But there’s good news, of sorts, for America: "After slipping in recent years, the U.S. is regaining its dominance as a repository of wealth," Forbes said. "Americans account for 44% of the money and 45% of the list's slots, up seven and three percentage points from last year, respectively."
And even though Wall Street is a shadow of its former self, New York City regained its title as the billionaire capital of the world, after losing out to upstart Moscow last year.
New York has 55 of the wealthiest people on this year’s list. No. 2 is London, with 28. Then come Moscow (27), Hong Kong (21), Los Angeles (17), Dallas (14), Istanbul (13) and San Francisco (12).
After Gates, Buffett and Slim, here’s how the list of the 10 richest people rounds out (name, source of wealth, and 2008 net worth):
No. 4: Lawrence Ellison, U.S. software giant Oracle Corp., $22.5 billion.
No. 5: Ingvar Kamprad, Swedish retailer IKEA, $22 billion.
No. 6: Karl Albrecht, German supermarket giant Aldi, $21.5 billion.
No. 7: Mukesh Ambani, Indian petrochemicals, $19.5 billion.
No. 8: Lakshmi Mittal, Indian steel, $19.3 billion.
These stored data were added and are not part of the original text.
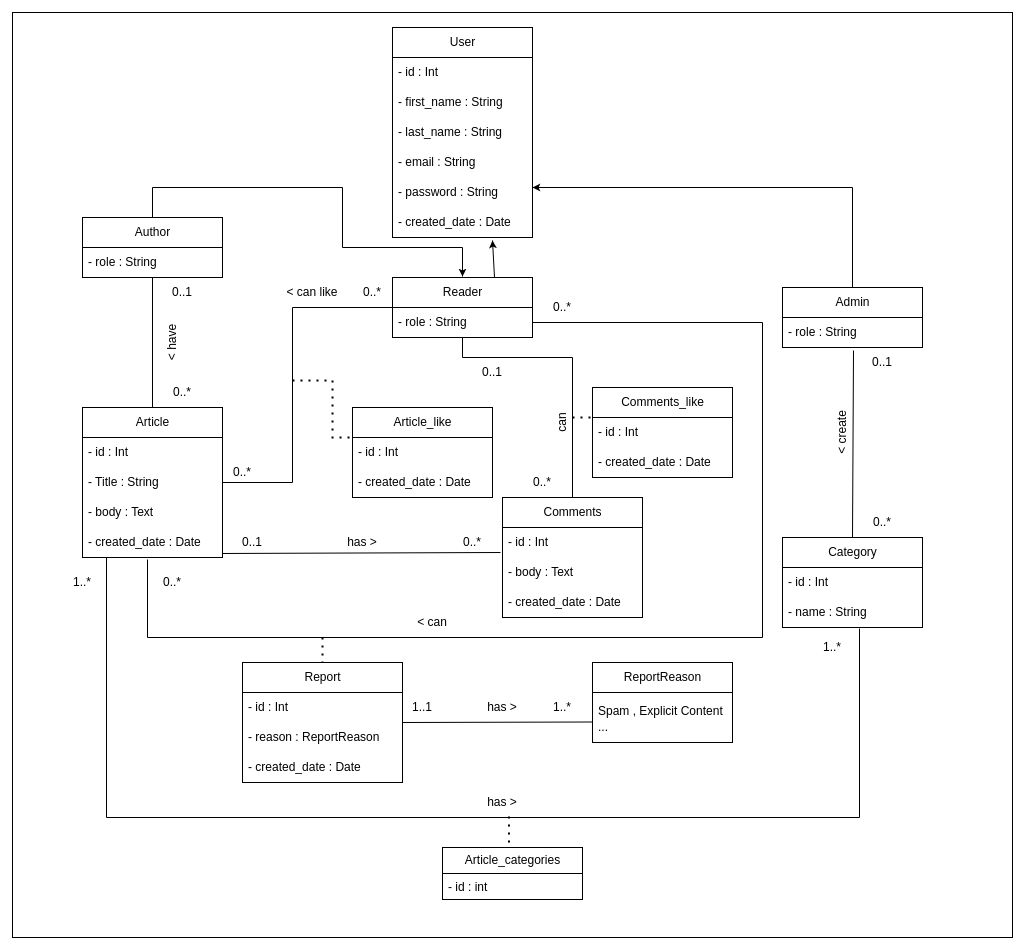
<!DOCTYPE html>
<html lang="en">
<head>
<meta charset="utf-8">
<title>Class diagram</title>
<style>
:root { --ink: #000; --paper: #fff; }
* { box-sizing: border-box; margin: 0; padding: 0; }
html, body { width: 1025px; height: 950px; overflow: hidden; background: var(--paper); }
body { color: var(--ink); font: 12px/30px "Liberation Sans", Arial, sans-serif; }
.diagram { position: relative; width: 1025px; height: 950px; }
.frame { position: absolute; left: 12px; top: 12px; width: 1001px; height: 926px; border: 1px solid var(--ink); }
.connectors { position: absolute; left: 0; top: 0; }
.entity {
  position: absolute; left: var(--x); top: var(--y);
  width: var(--w, 141px); height: var(--h);
  border: 1px solid var(--ink); background: var(--paper);
}
.entity h2 { height: 30px; border-bottom: 1px solid var(--ink); font: inherit; line-height: 29px; text-align: center; }
.entity ul { list-style: none; margin-top: -1px; padding-left: 5px; white-space: nowrap; }
.entity.compact h2 { height: 26px; line-height: 25px; }
.entity.compact ul { line-height: 28px; }
.entity.values p { padding: 10px 0 0 5px; line-height: 16px; white-space: nowrap; }
.label {
  position: absolute; left: var(--x); top: var(--y);
  line-height: 14px; white-space: nowrap; transform: translate(-50%, -50%);
}
.label.upright { transform: translate(-50%, -50%) rotate(-90deg); }
</style>
</head>
<body>
<main class="diagram">
  <div class="frame"></div>

  <svg class="connectors" width="1025" height="950" viewBox="0 0 1025 950" aria-hidden="true">
    <defs>
      <marker id="arrow" markerUnits="userSpaceOnUse" markerWidth="10" markerHeight="10" refX="8" refY="4" orient="auto">
        <path d="M0 0 8 4 0 8 2 4Z"/>
      </marker>
    </defs>
    <g transform="translate(.5 .5)" fill="none" stroke="#000">
      <g class="inheritance" marker-end="url(#arrow)">
        <polyline points="152,217 152,187 342,187 342,247 462,247 462,276" marker-end="url(#arrow)"/>
        <line x1="494" y1="277" x2="492" y2="240" marker-end="url(#arrow)"/>
        <polyline points="852,287 852,187 532,187" marker-end="url(#arrow)"/>
      </g>
      <g class="associations">
        <line x1="152" y1="277" x2="152" y2="407"/>
        <polyline points="392,307 292,307 292,482 222,482"/>
        <polyline points="462,337 462,357 572,357 572,497"/>
        <polyline points="532,322 762,322 762,637 147,637 147,559"/>
        <line x1="221" y1="553" x2="500" y2="552"/>
        <line x1="853" y1="350" x2="852" y2="537"/>
        <line x1="400" y1="722" x2="592" y2="721.5"/>
        <polyline points="106,556 106,817 859,817 859,628"/>
      </g>
      <g class="association-classes" stroke-width="2" stroke-dasharray="2 6">
        <polyline points="292,380 332,380 332,437 352,437"/>
        <line x1="572" y1="417" x2="592" y2="417"/>
        <line x1="322" y1="637" x2="322" y2="662"/>
        <line x1="508.5" y1="816" x2="508.5" y2="847"/>
      </g>
    </g>
  </svg>

  <section class="entity" style="--x:392px;--y:27px;--h:211px">
    <h2>User</h2>
    <ul><li>- id : Int</li><li>- first_name : String</li><li>- last_name : String</li><li>- email : String</li><li>- password : String</li><li>- created_date : Date</li></ul>
  </section>
  <section class="entity" style="--x:82px;--y:217px;--h:61px">
    <h2>Author</h2>
    <ul><li>- role : String</li></ul>
  </section>
  <section class="entity" style="--x:392px;--y:277px;--h:61px">
    <h2>Reader</h2>
    <ul><li>- role : String</li></ul>
  </section>
  <section class="entity" style="--x:782px;--y:287px;--h:61px">
    <h2>Admin</h2>
    <ul><li>- role : String</li></ul>
  </section>
  <section class="entity" style="--x:82px;--y:407px;--h:151px">
    <h2>Article</h2>
    <ul><li>- id : Int</li><li>- Title : String</li><li>- body : Text</li><li>- created_date : Date</li></ul>
  </section>
  <section class="entity" style="--x:352px;--y:407px;--h:91px">
    <h2>Article_like</h2>
    <ul><li>- id : Int</li><li>- created_date : Date</li></ul>
  </section>
  <section class="entity" style="--x:592px;--y:387px;--h:91px">
    <h2>Comments_like</h2>
    <ul><li>- id : Int</li><li>- created_date : Date</li></ul>
  </section>
  <section class="entity" style="--x:502px;--y:497px;--h:121px">
    <h2>Comments</h2>
    <ul><li>- id : Int</li><li>- body : Text</li><li>- created_date : Date</li></ul>
  </section>
  <section class="entity" style="--x:782px;--y:537px;--h:91px">
    <h2>Category</h2>
    <ul><li>- id : Int</li><li>- name : String</li></ul>
  </section>
  <section class="entity" style="--x:242px;--y:662px;--w:161px;--h:121px">
    <h2>Report</h2>
    <ul><li>- id : Int</li><li>- reason : ReportReason</li><li>- created_date : Date</li></ul>
  </section>
  <section class="entity values" style="--x:592px;--y:662px;--h:81px">
    <h2>ReportReason</h2>
    <p>Spam , Explicit Content<br>...</p>
  </section>
  <section class="entity compact" style="--x:442px;--y:847px;--h:53px">
    <h2>Article_categories</h2>
    <ul><li>- id : int</li></ul>
  </section>

  <span class="label" style="--x:182px;--y:292px">0..1</span>
  <span class="label upright" style="--x:172px;--y:342px">&lt; have</span>
  <span class="label" style="--x:182px;--y:392px">0..*</span>

  <span class="label" style="--x:312px;--y:292px">&lt; can like</span>
  <span class="label" style="--x:372px;--y:292px">0..*</span>
  <span class="label" style="--x:242px;--y:472px">0..*</span>

  <span class="label" style="--x:492px;--y:372px">0..1</span>
  <span class="label upright" style="--x:562px;--y:422px">can</span>
  <span class="label" style="--x:542px;--y:482px">0..*</span>

  <span class="label" style="--x:562px;--y:307px">0..*</span>
  <span class="label" style="--x:432px;--y:622px">&lt; can</span>
  <span class="label" style="--x:172px;--y:582px">0..*</span>

  <span class="label" style="--x:252px;--y:542px">0..1</span>
  <span class="label" style="--x:362px;--y:542px">has &gt;</span>
  <span class="label" style="--x:472px;--y:542px">0..*</span>

  <span class="label" style="--x:882px;--y:362px">0..1</span>
  <span class="label upright" style="--x:842px;--y:432px">&lt; create</span>
  <span class="label" style="--x:882px;--y:522px">0..*</span>

  <span class="label" style="--x:422px;--y:707px">1..1</span>
  <span class="label" style="--x:502px;--y:707px">has &gt;</span>
  <span class="label" style="--x:562px;--y:707px">1..*</span>

  <span class="label" style="--x:82px;--y:582px">1..*</span>
  <span class="label" style="--x:502px;--y:802px">has &gt;</span>
  <span class="label" style="--x:832px;--y:647px">1..*</span>
</main>
</body>
</html>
No. 9: Theo Albrecht, German supermarket giant Aldi and the Monrovia-based Trader Joe’s chain in the U.S., $18.8 billion.
No. 10: Amancio Ortega, Spanish retailing, $18.3 billion.
-- Tom Petruno
Top photo: Bill Gates. Credit: Manan Vatsyayana / AFP Getty Images
Bottom photo: Warren E. Buffett. Credit: Saul Loeb / AFP Getty Images